- Reporters Desk
Garcetti, the Navy and Homeless People
By James Preston Allen, Publisher
The Monday before Thanksgiving was one of those bright and beautiful Southern California days—clear and not too hot. Los Angeles Mayor Eric Garcetti came to the bow of the USS. Iowa to announce that the Navy had agreed to make the Port of Los Angeles one of its West Coast stops for Fleet Week 2016. Scheduled during the week of Labor Day, the tour is expected to draw large crowds to this often forgotten waterfront.
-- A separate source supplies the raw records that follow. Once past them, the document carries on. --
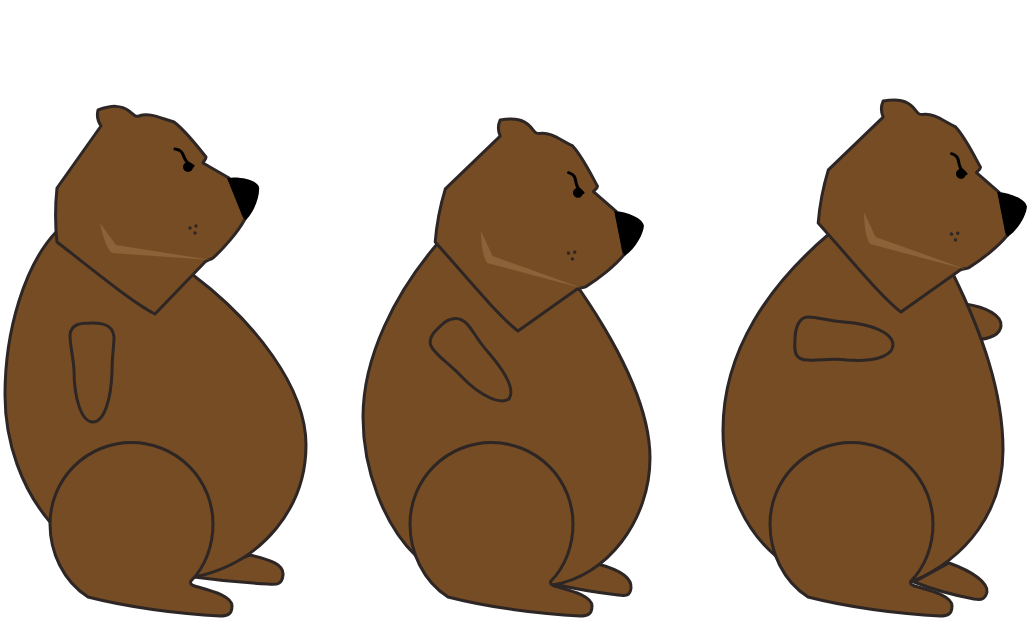
<!DOCTYPE html>
<html lang="en">
<head>
<meta charset="utf-8">
<title>Three sitting bears</title>
<style>
:root { --paper: #fff; --fur: #754c24; --outline: #2d2624; --cheek: #8c6239; --ink: #000; }
html, body { margin: 0; background: var(--paper); overflow: hidden; }
svg { display: block; width: 1030px; height: 620px; }
.fur { fill: var(--fur); stroke: var(--outline); stroke-width: 3; stroke-linejoin: round; }
.nose, .eye { fill: var(--ink); }
.brow { fill: none; stroke: var(--ink); stroke-width: 3; stroke-linecap: round; }
.cheek { fill: var(--cheek); }
.freckles { fill: var(--outline); }
</style>
</head>
<body>
<svg viewBox="0 0 1030 620" role="img" aria-label="Three grumpy brown bears sitting in profile, each holding its arm differently">
  <defs>
    <g id="head">
      <path class="fur" d="M57 242C55 224 55 207 57 188L101 126C97 120 97 114 98 110C112 105 121 105 129 111C134 115 135 117 139 116C149 112 160 118 174 122C186 131 197 146 206 157C206 160 204 160 203 163L229 178L245 219C238 232 224 248 213 258C210 260 208 259 205 262L155 314C133 303 92 269 57 242Z"/>
      <path class="nose" d="M227 178C240 176 257 180 259 187C260 195 255 211 246 220Q243 219 240 210Z"/>
      <path class="brow" d="M175 149C187 150 180 161 193 166"/>
      <circle class="eye" cx="188" cy="167" r="5"/>
      <path class="cheek" d="M100 223L116 245L211 260L112 253Q105 247 100 223Z"/>
      <g class="freckles">
        <circle cx="190" cy="228" r="1.7"/>
        <circle cx="196" cy="226" r="1.7"/>
        <circle cx="195" cy="233" r="1.7"/>
      </g>
    </g>
    <path id="near-leg" class="fur" d="M50 524A81.5 81.5 0 0 1 213 524C213 546 205 567 191 581C189 584 193 586 198 587C212 591 232 596 232 606C232 614 228 616 220 616C178 614 127 607 88 597C63 581 50 552 50 524Z"/>
  </defs>

  <g id="bear-arm-down">
    <path class="fur" d="M250 555C272 560 284 565 283 575C282 584 278 585 268 584Q230 582 194 577Z"/>
    <path class="fur" d="M57 231C25 264 5 330 5 395C5 443 22 489 50 522L195 577C264 562 306 506 306 445C306 387 254 321 193 275L155 260Z"/>
    <use href="#near-leg"/>
    <path class="fur" d="M70 335C71 323 82 323 93 323C105 323 113 326 114 337C114 346 112 356 112 372C111 400 104 422 93 422C81 422 74 397 74 370C73 355 70 346 70 335Z"/>
    <use href="#head"/>
  </g>

  <g id="bear-arm-forward">
    <path class="fur" d="M598 564C620 570 632 578 631 588C630 596 626 596 618 595Q584 591 554 584Z"/>
    <path class="fur" d="M438 243C395 293 363 357 363 417C363 470 384 525 416 556L552 585C607 577 650 520 650 458C650 404 613 338 580 290L519 270Z"/>
    <use href="#near-leg" x="360"/>
    <path class="fur" d="M431 346C427 337 437 329 445 322C453 317 461 317 468 325C474 332 478 341 488 352C507 374 515 390 509 399C500 405 480 396 461 376C449 363 436 356 431 346Z"/>
    <use href="#head" transform="translate(499 137) rotate(10.8) translate(-100 -127)"/>
  </g>

  <g id="bear-arms-raised">
    <path class="fur" d="M965 304C987 307 1002 316 1001 326C1000 335 989 339 975 340Z"/>
    <path class="fur" d="M949 563C974 572 988 583 987 592C985 600 981 600 974 599Q942 593 914 582Z"/>
    <path class="fur" d="M829 234C770 284 723 350 723 430C723 480 742 528 776 556L911 582C968 558 1003 510 1003 450C1003 392 982 333 953 274L902 255Z"/>
    <use href="#near-leg" x="720"/>
    <path class="fur" d="M795 340C795 328 799 317 808 317C819 317 827 321 844 322C872 324 893 333 893 345C892 357 873 362 847 360C829 358 820 361 808 360C795 360 794 352 795 340Z"/>
    <use href="#head" transform="translate(882 118) rotate(10.8) translate(-100 -127)"/>
  </g>
</svg>
</body>
</html>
Along with some 5,000-some-odd sailors in Navy whites walking the streets, some speculate that the families of those sailors could bring15,000 or more through LAX and stay in area hotels. This, of course, is a major boon for tourism in the City of Angels, where in 2014 the Los Angeles Tourism and Convention Board recorded 44.2 million visitors—two million more than in 2013. Some travel and tourist reports rank Los Angeles as the No. 1 destination, surpassing New York after some 570,000 Chinese visited this city recently. All of this bodes well for those with visions of making the Los Angeles waterfront a world-class attraction.
Tourism isn’t the only area where Los Angeles ranks first. Less than a half mile from this press conference, overlooking this great industrial port that generates $290 billion in revenue per year, is an entrenched homeless encampment in the shadow of the U.S. Post Office—a symbol of the fact that our city also ranks first in the number of residents without shelter every night.
A few months ago, the mayor called homelessness in Los Angeles to be officially designated a “state of emergency.” The Los Angeles City Council even voted on Nov. 17 to give him the tools to act on the crisis. But he hesitated, choosing instead to wait for the director of Federal Emergency Management Agency to respond to the hypothetical question, “If I declare a state of emergency, will the feds step in and support it?”
One might posit that there is a linkage between creating a world-class tourist destination and eliminating the homeless problem. Many cities just hide the problem or ship homeless people out of town during major tourist events. Long Beach has often been accused of sending their homeless over the bridges to San Pedro ahead of the Grand Prix and other major events, just to keep up appearances. But appearances can be deceiving and in this case they don’t solve the problem. So what’s a city to do?
There are a few actions Los Angeles could take while waiting for FEMA’s response. First, a portion of the bed tax on hotels should be transferred to the homeless housing fund starting Jan. 1, 2016. If tourism dollars are up, the hotel bed tax would be an appropriate source of revenue to start giving the appearance that the city actually cares.
Second, there should be a similar bed tax for Airbnb vacation rental units—the company and business model that is currently being debated by the Los Angeles City Council. The proceeds of this tax should go to the homeless fund because this unregulated business model is actually taking rental units off the local market and directly or indirectly affecting the affordable rental market in Los Angeles. There is cause and effect here that shouldn’t go unnoticed.
Third, there needs to be a gentrification fee attached to any building permit that converts low-income rental property into market rate hipster digs or reinstate the provision that 15 percent of all new developments should be low income “affordable housing” units.
And last but not least, the city council needs to define what exactly “affordable housing” really means in a city where $30,000 a year barely places a family of four above the poverty line. These are actions the city council can do while the mayor is waiting on an answer from Washington, D.C.
In the end, Angelenos should be as offended by the gulf between the chronically impoverished and the top 1 percent in our city as they are about problems connected to homelessness on our streets and parks.
While money alone will not solve the problem of sheltering the most vulnerable among us, it is a key ingredient. The three suggestions noted above could become a revenue stream to start what will take years to resolve.
Disclaimer: Nothing in this editorial or the pages of this newspaper should be taken as the official position of the Central San Pedro Neighborhood council, to which I was elected president in 2014, nor does it reflect the opinions of any of its board members. The opinions expressed here are my own.